So what? Here I sit, in that nervous state that precedes any race. It will only grow from here, I'll toss and turn all night and wake up groggy. Then as the race gets closer it will reach a feverish pitch of overwhelming dread. Then the starter lets us go and within one pedal stroke everything changes. In a matter of seconds nothing else matters, except for the wheel in front of mine, the gap that's opening up. Should I move up? Yes, I should definitely move up. Should I push the pace, or should I just let it stay slow. No, if I'm resting so is everyone else. Off the front I go.

Did I breakaway? I can't see past the rider behind me! I'm either doing something good, or I'm pulling the field. Oh well, either way I'm sure making someone hurt. The next turn I can see that I'm pulling the pack. I flick my elbow out and pull off to sit in the back. I've done my part to liven up the race. Should I go for the primes? My legs do feel good. I won't go for the money (everyone goes for those), I'll go for the lesser ones. They are much easier and less effort.

Ok one lap to go. Get to the front. I don't know if I have the energy to do this, ok if I finish strong I can have a whole pizza and that gelato. I must, I'm much to close. I made it to the front, I'm committed, I'm here I have to give it a go. 500 meters to go, 400, wait for it, 300, way to early, 250, Please no one jump, 200, GO!!!!

Sunday, February 13, 2011

Dusty Spokes is Back!!

Well, I'm back. Did you miss me? After too long I'm back at it. For those that haven't heard I did go into surgery. I spent an entire month in bed, because it hurt to sit up. I stayed off the bike all the way through the new year, well I'm come clean. I did have some rides during that time. Just don't tell my doctor. Most were short, a lot of them I turned around because it hurt too much. But on Christmas eve eve, I got the ok from the doctor to start riding again. On New Years Day I returned and now after a month of taking it easy to cage how I would ride, I started training again! So hopefully this year I'll update more regularly.

In the time off I got a call from Snakebite Racing, actually it was a Facebook message but that sounds a lot less professional. It was the first month off and I was sitting at home, I had barricaded myself from the cycling world because it was way to depressing. I had spent the week of the Big Valley Race being asked where I was. It had gotten to much so I had just walled myself in. The message was asking me to join the team. I had thought about switching up teams for a while, but it seemed like now was a good time.

Now, that is not to allude that I wasn't happy at CAMBA. Truth be told, I was rather happy at CAMBA, everyone was awesome and very helpful. They were always there to answer questions and I must give thanks to them as they helped me progress as a rider. It came down to two things; my desire to get more into road racing, and me wanting to push myself further.
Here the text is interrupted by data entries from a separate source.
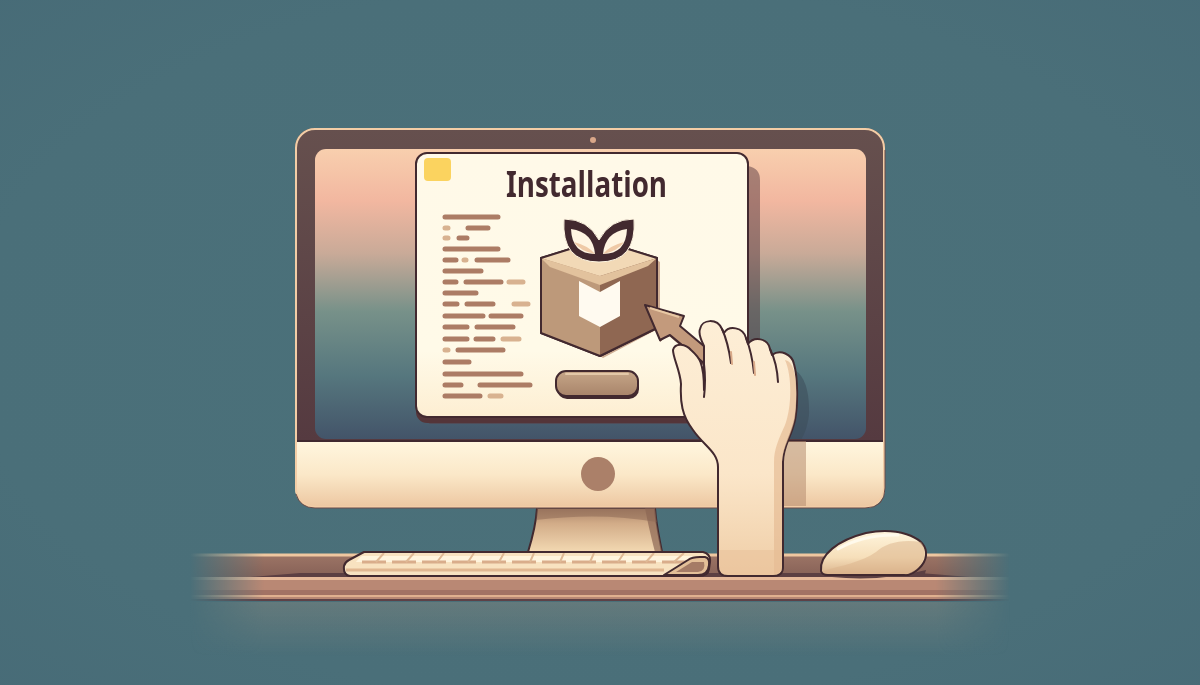
<!DOCTYPE html>
<html lang="en">
<head>
<meta charset="utf-8">
<title>Installation</title>
<style>
:root {
  --teal: #4a6f79;
  --ink: #42292f;
  --bezel: #5f474a;
  --cream: #fff9e6;
  --skin: #fbe6c9;
  --code: #ac7c65;
  --code-light: #d8b290;
  --box-left: #b08c6c;
  --box-right: #8f6752;
  --badge: #fbd35f;
}
html, body { margin: 0; height: 100%; overflow: hidden; background: var(--teal); }
.canvas { display: block; width: 1200px; height: 685px; }
.outline { stroke: var(--ink); stroke-width: 2; stroke-linejoin: round; stroke-linecap: round; }
.crease { fill: none; stroke: var(--ink); stroke-width: 2; stroke-linecap: round; }
.code { fill: none; stroke: var(--code); stroke-width: 5; stroke-linecap: round; }
.code-light { stroke: var(--code-light); }
.title { font: 600 35px "Noto Sans", "Open Sans", sans-serif; fill: var(--ink); }
</style>
</head>
<body>
<svg class="canvas" viewBox="0 0 1200 685" role="img" aria-label="A hand guiding a cursor to an installation window on a desktop computer">
  <defs>
    <radialGradient id="backdrop" cx=".5" cy=".5" r=".75">
      <stop offset="0" stop-color="#4b717a"/><stop offset=".7" stop-color="#4a6f79"/><stop offset="1" stop-color="#476b77"/>
    </radialGradient>
    <linearGradient id="wallpaper" x1="0" y1="0" x2="0" y2="1">
      <stop offset="0" stop-color="#f8cfae"/><stop offset=".18" stop-color="#f2b7a0"/><stop offset=".36" stop-color="#c9aa98"/>
      <stop offset=".56" stop-color="#779189"/><stop offset=".78" stop-color="#56777e"/><stop offset="1" stop-color="#435469"/>
    </linearGradient>
    <linearGradient id="bezel" x1="0" y1="0" x2="0" y2="1">
      <stop offset="0" stop-color="#66504e"/><stop offset="1" stop-color="#553a40"/>
    </linearGradient>
    <linearGradient id="chin" x1="0" y1="0" x2="0" y2="1">
      <stop offset="0" stop-color="#fff6df"/><stop offset=".5" stop-color="#fbe8c8"/><stop offset="1" stop-color="#ecc6a0"/>
    </linearGradient>
    <linearGradient id="stand" x1="0" y1="0" x2="0" y2="1">
      <stop offset="0" stop-color="#a98268"/><stop offset=".35" stop-color="#d2ac88"/><stop offset="1" stop-color="#f3d9b2"/>
    </linearGradient>
    <linearGradient id="panel" x1="0" y1="0" x2="0" y2="1">
      <stop offset="0" stop-color="#fff9e8"/><stop offset=".75" stop-color="#fffae8"/><stop offset="1" stop-color="#fdeed2"/>
    </linearGradient>
    <linearGradient id="button" x1="0" y1="0" x2="0" y2="1">
      <stop offset="0" stop-color="#c6a688"/><stop offset="1" stop-color="#a8846a"/>
    </linearGradient>
    <linearGradient id="skin" x1="0" y1="0" x2="0" y2="1">
      <stop offset="0" stop-color="#fdeed6"/><stop offset=".6" stop-color="#fbe6c9"/><stop offset="1" stop-color="#efcda6"/>
    </linearGradient>
    <linearGradient id="mouse" x1="0" y1="0" x2="0" y2="1">
      <stop offset="0" stop-color="#fff5dd"/><stop offset=".6" stop-color="#f6dfba"/><stop offset="1" stop-color="#d9b18a"/>
    </linearGradient>
    <linearGradient id="edge-fade">
      <stop offset="0" stop-color="#000"/><stop offset=".09" stop-color="#fff"/><stop offset=".91" stop-color="#fff"/><stop offset="1" stop-color="#000"/>
    </linearGradient>
    <mask id="desk-mask" maskUnits="userSpaceOnUse" x="190" y="540" width="820" height="120">
      <rect x="190" y="540" width="820" height="120" fill="url(#edge-fade)"/>
    </mask>
    <linearGradient id="desk-top" x1="0" y1="0" x2="0" y2="1">
      <stop offset="0" stop-color="#9d7566"/><stop offset="1" stop-color="#856056"/>
    </linearGradient>
    <linearGradient id="desk-glow" x1="0" y1="0" x2="0" y2="1">
      <stop offset="0" stop-color="#8b8a80" stop-opacity=".4"/><stop offset="1" stop-color="#8b8a80" stop-opacity="0"/>
    </linearGradient>
    <clipPath id="computer-clip"><rect x="295" y="128" width="590" height="380" rx="20"/></clipPath>
    <clipPath id="screen-clip"><rect x="315" y="149" width="551" height="290" rx="11"/></clipPath>
    <clipPath id="keyboard-clip"><path d="M364 553H706L664 575H344Z"/></clipPath>
  </defs>

  <rect id="background" width="1200" height="685" fill="url(#backdrop)"/>

  <g id="desk" mask="url(#desk-mask)">
    <rect x="190" y="602" width="820" height="54" fill="url(#desk-glow)"/>
    <rect x="190" y="554" width="820" height="24" fill="url(#desk-top)"/>
    <path d="M190 555H1010" stroke="#efc7a0" stroke-width="3"/>
    <path d="M250 577L300 573H920L970 577Z" fill="#5c3f42"/>
    <rect x="190" y="577" width="820" height="24" fill="#b98874"/>
    <rect x="190" y="577" width="820" height="3" fill="#e6b99a"/>
    <rect x="190" y="590" width="820" height="5" fill="#a27264"/>
    <path d="M190 596H1010" stroke="#e0b08f" stroke-width="2"/>
    <path d="M190 600H1010" stroke="#5d4146" stroke-width="2"/>
  </g>

  <g id="stand">
    <path class="outline" d="M537 508H655C656 524 659 536 662 552H528C533 536 536 524 537 508Z" fill="url(#stand)"/>
    <path d="M537 508H655L657 522Q600 512 536 520Z" fill="#84604f" opacity=".45"/>
    <path d="M645 508H655C656 524 659 536 662 552H655C651 536 648 524 645 508Z" fill="#8b6654" opacity=".7"/>
  </g>

  <g id="computer">
    <g clip-path="url(#computer-clip)">
      <rect x="295" y="128" width="590" height="314" fill="url(#bezel)"/>
      <rect x="295" y="441" width="590" height="67" fill="url(#chin)"/>
      <path d="M295 441H885" stroke="#3f2830" stroke-width="2"/>
      <path d="M784 441H806V508H784Z" fill="#b78d70" opacity=".55"/>
    </g>
    <rect x="296" y="129" width="588" height="378" rx="19" fill="none" stroke="#f3cda6" stroke-width="2"/>
    <path d="M885 150V488Q885 508 865 508H315Q300 508 296 494" fill="none" stroke="#6b4d4a" stroke-width="1"/>
    <circle cx="593" cy="140" r="3" fill="#d9a789"/>
    <circle cx="598" cy="474" r="17" fill="#ab8069"/>
    <rect x="315" y="149" width="551" height="290" rx="11" fill="url(#wallpaper)"/>
  </g>

  <g id="installer-window">
    <g clip-path="url(#screen-clip)">
      <path d="M748 166Q760 168 760 180V412Q760 424 748 424H430L420 418H740Z" fill="#5b3c42" opacity=".5"/>
    </g>
    <rect x="416" y="156" width="332" height="267" rx="11" fill="#543539"/>
    <rect class="outline" x="416" y="153" width="332" height="264" rx="11" fill="url(#panel)"/>
    <rect id="badge" x="424" y="158" width="27" height="23" rx="4" fill="var(--badge)"/>
    <text class="title" x="506" y="197" textLength="161" lengthAdjust="spacingAndGlyphs">Installation</text>

    <g id="code-listing">
      <path class="code" d="M445 217h53M468 228h20M459 238h8M445 249h53M445 260h11M477 260h31M445 271h36M445 282h11M466 282h35M445 293h31M445 304h12M467 304h26M445 316h38M491 316h30M445 327h22M477 327h36M445 339h22M476 339h17M458 350h45M445 362h24M445 374h76M445 385h16M480 385h50M445 396h35"/>
      <path class="code code-light" d="M445 228h3M445 238h3M464 260h2M509 282h14M514 304h14M503 339h16M445 350h3M490 396h11"/>
    </g>

    <rect x="557" y="374" width="82" height="25" rx="10" fill="var(--ink)"/>
    <rect class="outline" x="556" y="371" width="82" height="25" rx="10" fill="url(#button)"/>
    <path d="M566 374H628" stroke="#e3c8a8" stroke-width="2" stroke-linecap="round"/>
  </g>

  <g id="package">
    <path d="M657 260L660 262V328L603 358L600 356Z" fill="#cfae93"/>
    <path class="outline" d="M541 258L599 240L657 258V328L600 356L541 333Z" fill="var(--box-left)"/>
    <path d="M541 258L599 240L657 258L600 280Z" fill="#f2d9b6"/>
    <path d="M541 258L600 276V356L541 333Z" fill="#bd997a"/>
    <path d="M600 276L657 258V328L600 356Z" fill="var(--box-right)"/>
    <path d="M541 258L600 276L657 258L648 266L600 285L550 267Z" fill="#e2c29d"/>
    <path d="M579 281L600 292L620 281V316L600 327L579 316Z" fill="#fffaf0"/>
    <path class="outline" d="M541 258L599 240L657 258V328L600 356L541 333Z" fill="none"/>
    <g id="sprout">
      <path d="M564 219Q588 219 599 240Q610 219 634 219Q637 262 599 262Q561 262 564 219Z" fill="var(--ink)" stroke="#fff6e2" stroke-width="1"/>
      <path d="M571 229Q593 232 595 254Q572 254 571 229Z" fill="#fff5e2"/>
      <path d="M627 229Q605 232 603 254Q626 254 627 229Z" fill="#fff5e2"/>
      <path d="M574 242Q580 251 595 254Q589 246 574 242Z" fill="#efc9a6"/>
      <path d="M624 242Q618 251 603 254Q609 246 624 242Z" fill="#efc9a6"/>
    </g>
  </g>

  <g id="cursor">
    <path d="M648 309L660 342L668 335L704 366L706 356L684 330Z" fill="#6d4b44"/>
    <path class="outline" d="M645 305L684 316L680 326L705 347V364L670 335L660 340Z" fill="#c39a7c"/>
    <path d="M650 308L679 317" stroke="#e8c8a4" stroke-width="2"/>
  </g>

  <g id="keyboard">
    <path class="outline" d="M364 552H703Q711 554 710 562L709 569Q708 576 699 576H350Q343 575 344 566Q345 562 349 560Z" fill="#f8e2c0"/>
    <g clip-path="url(#keyboard-clip)">
      <path d="M362 556H694L684 562H352Z" fill="#fff4dd"/>
      <path d="M362 562H690" stroke="#d9ad8b" stroke-width="3" stroke-dasharray="24 6"/>
      <path d="M384 553l-8 9M414 553l-8 9M444 553l-7 9M474 553l-6 9M504 553l-5 9M534 553l-4 9M564 553l-4 9M594 553l-4 9M624 553l-6 9M654 553l-8 9M684 553l-10 9" stroke="#dfb995" stroke-width="2"/>
    </g>
    <path d="M346 570H664" stroke="#e1b791" stroke-width="3"/>
    <path class="outline" d="M664 575L688 560Q692 557 700 557H705Q710 558 709 565Q708 575 698 575Z" fill="#e3bf98"/>
    <path d="M676 572L692 562H704Q706 571 698 572Z" fill="#a57b66"/>
  </g>

  <g id="hand">
    <g clip-path="url(#screen-clip)">
      <path d="M795 370Q810 380 809 415Q807 432 798 445H782Z" fill="#3c4d59" opacity=".55"/>
    </g>
    <path class="outline" d="M704 390V346Q698 334 700 329C702 319 717 318 722 329L724 333C729 325 743 327 746 338L748 344C754 336 768 338 770 349L772 355C780 349 792 354 794 364C798 378 798 405 795 420C791 438 783 446 783 462V567Q783 576 773 576H728Q718 576 718 566V467C718 452 704 446 693 430C682 416 680 402 681 384C680 370 673 358 673 350C675 342 686 344 691 350C699 357 704 362 704 390Z" fill="url(#skin)"/>
    <path d="M785 360C793 378 791 410 785 425C778 440 774 450 774 462V574Q782 574 782 566V462C783 446 792 435 795 418C798 390 797 362 785 360Z" fill="#e5bb93" opacity=".65"/>
    <path d="M719 550H782V567Q782 575 773 575H728Q719 575 719 566Z" fill="#e6bd94" opacity=".45"/>
    <path class="crease" d="M722 329Q728 342 731 363M746 338Q752 353 754 373M770 349Q777 363 778 382M704 364Q706 380 704 397"/>
    <path d="M731 352L732 364M754 362L755 375" stroke="#d9a988" stroke-width="2" stroke-linecap="round"/>
  </g>

  <g id="mouse">
    <path d="M832 577Q880 582 926 570L924 577Z" fill="#5b3f42"/>
    <path class="outline" d="M821 571C819 555 838 540 866 533C896 527 924 536 926 552C927 562 919 571 908 575H828Q822 575 821 571Z" fill="url(#mouse)"/>
    <path d="M822 571C840 566 862 562 876 552C886 543 901 539 921 542C927 550 926 560 917 569Q911 575 904 574H828Z" fill="#dcb48c" opacity=".5"/>
    <path d="M838 549Q864 534 898 535" fill="none" stroke="#fffaec" stroke-width="3" stroke-linecap="round"/>
  </g>
</svg>
</body>
</html>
With those two things on my mind, I accepted the spot on SnakeBite Racing.

The other thing that happened was me really come into my own at work. I had just picked up the Head Mechanic position when I got hurt, and after coming back I made sure the make my mark on the shop. I have already impressed my manager, District Manager and Corporate. So much so that I have been featured in the company blog (, the FYI that goes out to each store and an e-mail sent out to our stores mailing list. Below is the e-mail.

In other news, I have moved to just outside the Cuyahoga Valley so I'll be right down the road, and when I say right down the road I mean just a downhill to the Valley. So hopefully, I'll be getting in a lot of a good training in. Well this post was supposed to be about why I love the early season training, but I got of on a tangent. So I'll be back with why I love early season training. That is, if I remember why I love it tomorrow.